INSTRUCTIONS TO FOLLOW: Every line of the data should be written out exactly, with the pictures left out.

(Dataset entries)
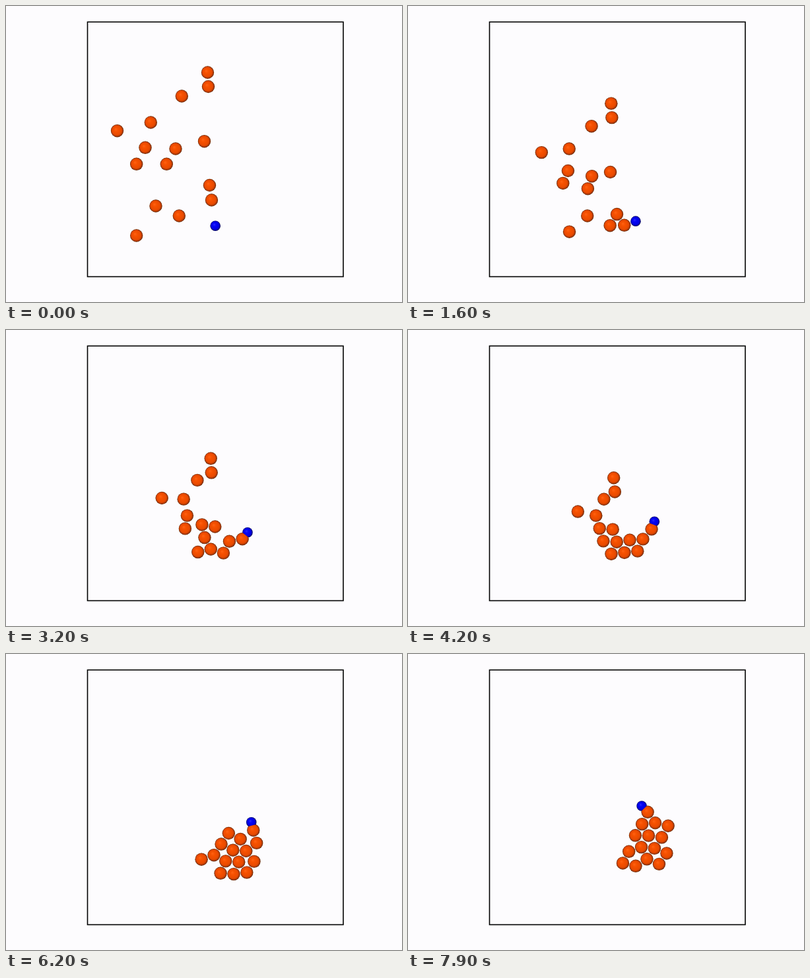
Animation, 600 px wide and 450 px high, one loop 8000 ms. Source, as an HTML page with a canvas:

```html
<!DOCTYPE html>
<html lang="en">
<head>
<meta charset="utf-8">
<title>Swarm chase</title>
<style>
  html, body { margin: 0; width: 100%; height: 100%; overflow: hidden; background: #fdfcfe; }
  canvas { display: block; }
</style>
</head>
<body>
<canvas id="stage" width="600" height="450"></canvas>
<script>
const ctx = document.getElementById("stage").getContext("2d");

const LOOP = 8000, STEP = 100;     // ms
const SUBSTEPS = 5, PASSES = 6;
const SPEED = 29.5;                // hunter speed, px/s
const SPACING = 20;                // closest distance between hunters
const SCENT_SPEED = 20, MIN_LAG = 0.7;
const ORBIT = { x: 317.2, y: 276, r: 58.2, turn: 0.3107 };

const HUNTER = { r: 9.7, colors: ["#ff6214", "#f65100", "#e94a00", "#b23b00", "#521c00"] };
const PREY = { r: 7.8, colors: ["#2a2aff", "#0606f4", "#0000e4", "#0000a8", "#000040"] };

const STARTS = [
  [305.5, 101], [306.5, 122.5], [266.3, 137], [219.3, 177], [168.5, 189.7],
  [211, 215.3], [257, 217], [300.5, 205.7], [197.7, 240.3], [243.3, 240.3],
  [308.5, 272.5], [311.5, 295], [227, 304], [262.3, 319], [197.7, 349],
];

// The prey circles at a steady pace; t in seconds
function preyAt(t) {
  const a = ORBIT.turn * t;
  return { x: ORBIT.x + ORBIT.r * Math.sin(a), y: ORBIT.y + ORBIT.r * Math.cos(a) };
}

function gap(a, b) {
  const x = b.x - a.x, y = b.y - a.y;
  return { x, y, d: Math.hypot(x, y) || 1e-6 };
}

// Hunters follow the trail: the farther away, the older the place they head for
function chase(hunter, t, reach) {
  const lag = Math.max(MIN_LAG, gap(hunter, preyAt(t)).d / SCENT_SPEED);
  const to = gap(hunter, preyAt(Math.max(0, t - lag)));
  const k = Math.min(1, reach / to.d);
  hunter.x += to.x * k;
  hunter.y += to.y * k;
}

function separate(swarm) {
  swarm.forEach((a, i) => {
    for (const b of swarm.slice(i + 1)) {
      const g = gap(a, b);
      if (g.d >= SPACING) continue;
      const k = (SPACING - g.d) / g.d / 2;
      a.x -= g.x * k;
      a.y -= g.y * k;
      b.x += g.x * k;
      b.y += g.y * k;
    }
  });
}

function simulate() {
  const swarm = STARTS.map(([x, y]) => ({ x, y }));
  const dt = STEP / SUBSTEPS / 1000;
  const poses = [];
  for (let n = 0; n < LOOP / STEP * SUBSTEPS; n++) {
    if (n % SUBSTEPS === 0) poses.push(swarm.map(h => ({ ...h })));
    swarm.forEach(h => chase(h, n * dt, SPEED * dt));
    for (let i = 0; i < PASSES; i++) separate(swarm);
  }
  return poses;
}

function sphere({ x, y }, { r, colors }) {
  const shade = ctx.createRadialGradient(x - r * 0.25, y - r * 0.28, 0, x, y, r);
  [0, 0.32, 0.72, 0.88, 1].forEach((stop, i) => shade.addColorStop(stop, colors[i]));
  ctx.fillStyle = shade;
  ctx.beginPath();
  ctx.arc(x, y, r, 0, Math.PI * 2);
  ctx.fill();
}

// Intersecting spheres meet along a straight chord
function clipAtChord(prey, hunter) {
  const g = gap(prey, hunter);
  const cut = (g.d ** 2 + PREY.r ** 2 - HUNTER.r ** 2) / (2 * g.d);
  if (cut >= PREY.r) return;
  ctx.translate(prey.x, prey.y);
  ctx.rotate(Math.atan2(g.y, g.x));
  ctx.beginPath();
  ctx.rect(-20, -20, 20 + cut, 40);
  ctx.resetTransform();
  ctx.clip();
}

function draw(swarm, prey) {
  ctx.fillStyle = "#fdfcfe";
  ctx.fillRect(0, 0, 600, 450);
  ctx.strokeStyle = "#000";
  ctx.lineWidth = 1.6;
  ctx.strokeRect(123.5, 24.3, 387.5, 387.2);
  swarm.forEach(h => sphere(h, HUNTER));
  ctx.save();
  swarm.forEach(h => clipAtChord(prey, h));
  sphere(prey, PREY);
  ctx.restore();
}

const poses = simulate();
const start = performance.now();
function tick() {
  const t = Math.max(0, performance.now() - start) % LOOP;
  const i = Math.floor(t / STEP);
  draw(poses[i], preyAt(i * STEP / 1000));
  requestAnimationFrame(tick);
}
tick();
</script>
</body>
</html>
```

EXERCISE ANSWER:
Animation, 600 px wide and 450 px high, one loop 8000 ms. Source, as an HTML page with a canvas:

```html
<!DOCTYPE html>
<html lang="en">
<head>
<meta charset="utf-8">
<title>Swarm chase</title>
<style>
  html, body { margin: 0; width: 100%; height: 100%; overflow: hidden; background: #fdfcfe; }
  canvas { display: block; }
</style>
</head>
<body>
<canvas id="stage" width="600" height="450"></canvas>
<script>
const ctx = document.getElementById("stage").getContext("2d");

const LOOP = 8000, STEP = 100;     // ms
const SUBSTEPS = 5, PASSES = 6;
const SPEED = 29.5;                // hunter speed, px/s
const SPACING = 20;                // closest distance between hunters
const SCENT_SPEED = 20, MIN_LAG = 0.7;
const ORBIT = { x: 317.2, y: 276, r: 58.2, turn: 0.3107 };

const HUNTER = { r: 9.7, colors: ["#ff6214", "#f65100", "#e94a00", "#b23b00", "#521c00"] };
const PREY = { r: 7.8, colors: ["#2a2aff", "#0606f4", "#0000e4", "#0000a8", "#000040"] };

const STARTS = [
  [305.5, 101], [306.5, 122.5], [266.3, 137], [219.3, 177], [168.5, 189.7],
  [211, 215.3], [257, 217], [300.5, 205.7], [197.7, 240.3], [243.3, 240.3],
  [308.5, 272.5], [311.5, 295], [227, 304], [262.3, 319], [197.7, 349],
];

// The prey circles at a steady pace; t in seconds
function preyAt(t) {
  const a = ORBIT.turn * t;
  return { x: ORBIT.x + ORBIT.r * Math.sin(a), y: ORBIT.y + ORBIT.r * Math.cos(a) };
}

function gap(a, b) {
  const x = b.x - a.x, y = b.y - a.y;
  return { x, y, d: Math.hypot(x, y) || 1e-6 };
}

// Hunters follow the trail: the farther away, the older the place they head for
function chase(hunter, t, reach) {
  const lag = Math.max(MIN_LAG, gap(hunter, preyAt(t)).d / SCENT_SPEED);
  const to = gap(hunter, preyAt(Math.max(0, t - lag)));
  const k = Math.min(1, reach / to.d);
  hunter.x += to.x * k;
  hunter.y += to.y * k;
}

function separate(swarm) {
  swarm.forEach((a, i) => {
    for (const b of swarm.slice(i + 1)) {
      const g = gap(a, b);
      if (g.d >= SPACING) continue;
      const k = (SPACING - g.d) / g.d / 2;
      a.x -= g.x * k;
      a.y -= g.y * k;
      b.x += g.x * k;
      b.y += g.y * k;
    }
  });
}

function simulate() {
  const swarm = STARTS.map(([x, y]) => ({ x, y }));
  const dt = STEP / SUBSTEPS / 1000;
  const poses = [];
  for (let n = 0; n < LOOP / STEP * SUBSTEPS; n++) {
    if (n % SUBSTEPS === 0) poses.push(swarm.map(h => ({ ...h })));
    swarm.forEach(h => chase(h, n * dt, SPEED * dt));
    for (let i = 0; i < PASSES; i++) separate(swarm);
  }
  return poses;
}

function sphere({ x, y }, { r, colors }) {
  const shade = ctx.createRadialGradient(x - r * 0.25, y - r * 0.28, 0, x, y, r);
  [0, 0.32, 0.72, 0.88, 1].forEach((stop, i) => shade.addColorStop(stop, colors[i]));
  ctx.fillStyle = shade;
  ctx.beginPath();
  ctx.arc(x, y, r, 0, Math.PI * 2);
  ctx.fill();
}

// Intersecting spheres meet along a straight chord
function clipAtChord(prey, hunter) {
  const g = gap(prey, hunter);
  const cut = (g.d ** 2 + PREY.r ** 2 - HUNTER.r ** 2) / (2 * g.d);
  if (cut >= PREY.r) return;
  ctx.translate(prey.x, prey.y);
  ctx.rotate(Math.atan2(g.y, g.x));
  ctx.beginPath();
  ctx.rect(-20, -20, 20 + cut, 40);
  ctx.resetTransform();
  ctx.clip();
}

function draw(swarm, prey) {
  ctx.fillStyle = "#fdfcfe";
  ctx.fillRect(0, 0, 600, 450);
  ctx.strokeStyle = "#000";
  ctx.lineWidth = 1.6;
  ctx.strokeRect(123.5, 24.3, 387.5, 387.2);
  swarm.forEach(h => sphere(h, HUNTER));
  ctx.save();
  swarm.forEach(h => clipAtChord(prey, h));
  sphere(prey, PREY);
  ctx.restore();
}

const poses = simulate();
const start = performance.now();
function tick() {
  const t = Math.max(0, performance.now() - start) % LOOP;
  const i = Math.floor(t / STEP);
  draw(poses[i], preyAt(i * STEP / 1000));
  requestAnimationFrame(tick);
}
tick();
</script>
</body>
</html>
```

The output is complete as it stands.